Top Tips For Making A

UnCategorized We are all aware of their necessity and some of us will sadly have even felt the repercussions of their existence. However how many of us have written our own will? The sad truth is that while nobody likes to contemplate death, it is a reality and a certain part of life. If you own anything worth any value, sentimental or monetary and have people or causes in your life that you care greatly about; making a will should be a top priority. A will is a legal document that details what you would like to happen to your estate in the event of your death. This can refer to property you own, any cash or savings you have, household items, vehicles, personal effects, proceeds from any life assurance policies and pensions. Making a will isn’t a representation of how much you own; you can write one without having a large estate. It’s simply a way to ensure your belongings are distributed in the way you desire, once you die. Without a will, friends and families can face great difficulties, financial and emotional, over dividing up your estate themselves. Ultimately if it is your estate, you should make the decision over what is done with it. Assuming you seek professional advice, making a will is an easy process and is not expensive to do, leaving little reason not to write one.

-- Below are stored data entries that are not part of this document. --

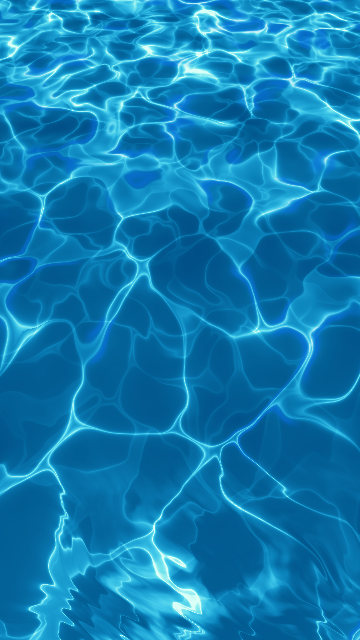
A Shadertoy shader for this texture:

```glsl
const vec3 WATER_RAMP[7] = vec3[7](
    vec3(0.00, 0.29, 0.51), vec3(0.01, 0.38, 0.59), vec3(0.04, 0.51, 0.73),
    vec3(0.12, 0.65, 0.84), vec3(0.26, 0.79, 0.92), vec3(0.46, 0.90, 0.93),
    vec3(0.85, 1.00, 0.97));
const vec3 PRISM_BLUE = vec3(0.03, 0.43, 0.86);

float hash(vec2 p) {
    return fract(sin(dot(p, vec2(127.1, 311.7))) * 43758.5453);
}

vec2 hash2(vec2 p) {
    return vec2(hash(p), hash(p + 57.3));
}

float noise(vec2 p) {
    vec2 i = floor(p), f = fract(p);
    f = f * f * f * (f * (f * 6.0 - 15.0) + 10.0);
    float low = mix(hash(i), hash(i + vec2(1, 0)), f.x);
    float high = mix(hash(i + vec2(0, 1)), hash(i + vec2(1, 1)), f.x);
    return mix(low, high, f.y);
}

float fbm(vec2 p) {
    float sum = 0.0, amp = 0.53;
    for (int i = 0; i < 4; i++) {
        sum += amp * noise(p);
        p = mat2(1.6, 1.2, -1.2, 1.6) * p + 3.7;
        amp *= 0.5;
    }
    return sum;
}

vec2 warp(vec2 p, float freq, float amp) {
    return p + amp * (vec2(noise(p * freq), noise(p * freq + 31.4)) * 2.0 - 1.0);
}

// Distance to the cell walls, with rounded cell corners
float cellWalls(vec2 p, float sharpness) {
    vec2 base = floor(p), nearCell = base, toNear = vec2(9.0);
    for (int y = -1; y <= 1; y++)
    for (int x = -1; x <= 1; x++) {
        vec2 cell = base + vec2(x, y);
        vec2 r = cell + hash2(cell) - p;
        if (dot(r, r) < dot(toNear, toNear)) { toNear = r; nearCell = cell; }
    }
    float sum = 0.0;
    for (int y = -2; y <= 2; y++)
    for (int x = -2; x <= 2; x++) {
        if (x == 0 && y == 0) continue;
        vec2 cell = nearCell + vec2(x, y);
        vec2 r = cell + hash2(cell) - p;
        float wall = dot(0.5 * (toNear + r), normalize(r - toNear));
        sum += exp(-sharpness * wall);
    }
    return -log(sum) / sharpness;
}

// Light of a folded ribbon: x = brightness, y = coloured fringe
vec2 causticNet(vec2 q, float thin) {
    vec2 bent = warp(warp(q, 1.1, 0.42), 3.1, 0.11);
    float ribbon = 0.17 * smoothstep(0.48, 0.85, noise(q * 1.3 + 11.0));
    float d = cellWalls(bent, 15.0) - ribbon;
    float power = mix(0.2, 1.0, smoothstep(0.2, 0.8, noise(q * 1.7 + 5.0)));
    float line = exp(-abs(d) / thin);
    float halo = exp(-abs(d) / (thin * 3.0 + 0.05));
    float fill = smoothstep(thin, -thin, d) * (0.5 + 0.8 * noise(bent * 4.0));
    float fringe = exp(-pow((d - 2.5 * thin) / (2.0 * thin), 2.0));
    return vec2(power * (0.62 * line + 0.19 * halo) + 0.2 * fill, fringe);
}

vec3 waterColor(float light) {
    float t = clamp(light * 5.0, 0.0, 5.999);
    int i = int(t);
    return mix(WATER_RAMP[i], WATER_RAMP[i + 1], fract(t));
}

void mainImage(out vec4 fragColor, in vec2 fragCoord) {
    vec2 p = fragCoord / iResolution.x;
    float height = fragCoord.y / iResolution.y;

    // Pool floor in perspective, ruffled more near the viewer
    float depth = 1.0 / (1.4 - height);
    vec2 q = vec2((p.x - 0.5) * 3.6, 6.0) * depth;
    float nearby = smoothstep(0.34, 0.0, height);
    float distant = smoothstep(0.55, 1.0, height);
    vec2 slant = mat2(0.8, 0.6, -0.6, 0.8) * p;
    float ruffle = noise(warp(slant, 5.0, 0.06) * vec2(7.0, 42.0)) - 0.5;
    q += ruffle * vec2(0.22, 0.12) * nearby;

    // Two overlapping nets of focused light
    float thin = 0.013 * depth * depth;
    vec2 coarse = causticNet(q, thin);
    vec2 fine = causticNet(q * 1.55 + 17.0, thin * 1.4);
    float fineShare = 0.3 + 0.25 * max(nearby, distant);
    float light = 0.13 + coarse.x + fineShare * fine.x;

    // Soft depth variation and flat surface streaks far away
    light += 0.3 * (fbm(q * 0.9 + 2.0) - 0.5);
    float streak = noise(vec2(p.x * 5.0, q.y * 2.6) + 2.0 * noise(q * 0.6));
    light += 0.2 * distant * (streak - 0.5);

    // Feathery bright clouds at the bottom
    vec2 wispAt = warp(slant, 4.0, 0.12);
    float cloud = fbm(wispAt * vec2(5.0, 8.0) + ruffle * 0.5);
    float wisps = fbm(wispAt * vec2(9.0, 34.0));
    float bank = nearby * smoothstep(0.05, 0.55, p.x + 0.25 * cloud);
    light += bank * smoothstep(0.38, 0.75, cloud) * (0.3 + 0.55 * wisps);

    // Sparse blue dispersion beside the lines
    float prism = coarse.y * smoothstep(0.55, 0.75, noise(q * 1.4 + 43.0));
    vec3 color = mix(waterColor(light), PRISM_BLUE, 0.65 * prism);
    fragColor = vec4(color, 1.0);
}
```
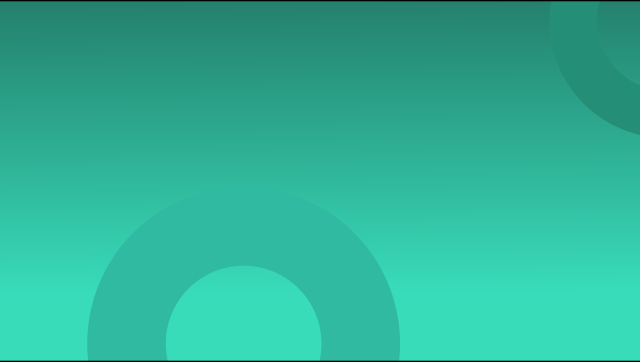
A Shadertoy shader for this background:

```glsl
// Teal vertical gradient with two flat rings, framed by thin black bars.

const vec3 DEEP_TEAL   = vec3(0.141, 0.502, 0.427);
const vec3 BRIGHT_MINT = vec3(0.220, 0.861, 0.726);
const vec3 LOW_RING    = vec3(0.188, 0.729, 0.630);
const vec3 HIGH_RING   = vec3(0.147, 0.555, 0.468);
const float BAR_HEIGHT = 0.0036;

// Coverage of a shape from its signed distance (negative inside).
float coverage(float dist, float pixel) {
    return clamp(0.5 - dist / pixel, 0.0, 1.0);
}

// Signed distance to a ring given by its inner and outer radius.
float ringDistance(vec2 p, vec2 center, float inner, float outer) {
    float r = length(p - center);
    return max(r - outer, inner - r);
}

// Gradient that levels off near the bottom, with a very slight tilt.
vec3 backdrop(vec2 p, float aspect) {
    float height = p.y - 0.012 * (p.x / aspect - 0.5);
    float t = clamp((1.0 - height) / 0.805, 0.0, 1.0);
    return mix(DEEP_TEAL, BRIGHT_MINT, t);
}

void mainImage(out vec4 fragColor, in vec2 fragCoord) {
    // Canvas height is one unit.
    float pixel = 1.0 / iResolution.y;
    float aspect = iResolution.x * pixel;
    vec2 p = fragCoord * pixel;

    vec3 color = backdrop(p, aspect);

    // Rings: lower left of centre, and upper right corner.
    float lowRing = ringDistance(p, vec2(0.673, 0.051), 0.215, 0.432);
    float highRing = ringDistance(p, vec2(aspect + 0.073, 0.942), 0.192, 0.323);
    color = mix(color, LOW_RING, coverage(lowRing, pixel));
    color = mix(color, HIGH_RING, coverage(highRing, pixel));

    // Black bars along the top and bottom edges.
    float edge = min(p.y, 1.0 - p.y);
    color *= 1.0 - coverage(edge - BAR_HEIGHT, pixel);

    fragColor = vec4(color, 1.0);
}
```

If you don’t write one, it will be left to the law. Apparently seventy percent of people in the UK die without making a will, which leads to delays, hardships and much stress as family and friends left behind battle it out in costly legal battles for items left behind. If you die without a will or if your will is deemed to be invalid (perhaps if it wasn’t .pleted or signed correctly) then you are said to have died intestate. Upon deciding how to divide your estate, you will have to sign and date your will, in the presence of two other witnesses if you live in England, Wales or Northern Ireland, or if you reside in Scotland, just one witness. An executor of your will must also be appointed, whose role will be to administer your will after your death. They will be responsible for making sure your will is dealt with how you require and therefore you must consider carefully, when making your will, who you want this to be. It can be your husband, wife, partner, family relative or even a friend. It’s advisable to ask your executor if they are happy to take on the role before nominating them as it can be time consuming. The executor will be required to look at the estate left behind by the deceased, have any valuables or property valued, arrange events and payment of the funeral, deal with any unpaid payments, establish anything entitlements from the pension, discover if any in.e and inheritance tax is due, .plete and submit probate registry forms, call in the assets, and then finally transfer all items in the will to the correct beneficiaries. This clearly requires a great deal of work, demanding a great deal of time and given that the passing of a friend or loved one is an emotional time, it’s understandable that many people chose to nominate a professional service as their executor, rather than leave all these responsibilities to someone you know. In England, Wales and Northern Ireland, you can make a will from the age of 18 or from the age of 12 in Scotland and should be reviewed every 5 years as family and friendships change. Once your executor has agreed to accept the responsibilities, it’s important you tell them where you will be keeping the will. If it can’t be found after your death, it will be written off. If you nominate a professional service, they will look after the will on your behalf. Many people prefer to always look at the glass half full and prefer not to consider death. However making a will shouldn’t be regarded as a negative experience; it’s simply a way of ensuring you are prepared should the worst happen. We plan for births, so what’s wrong with planning for a death too and making life a little easier for those we leave behind? About the Author: 相关的主题文章: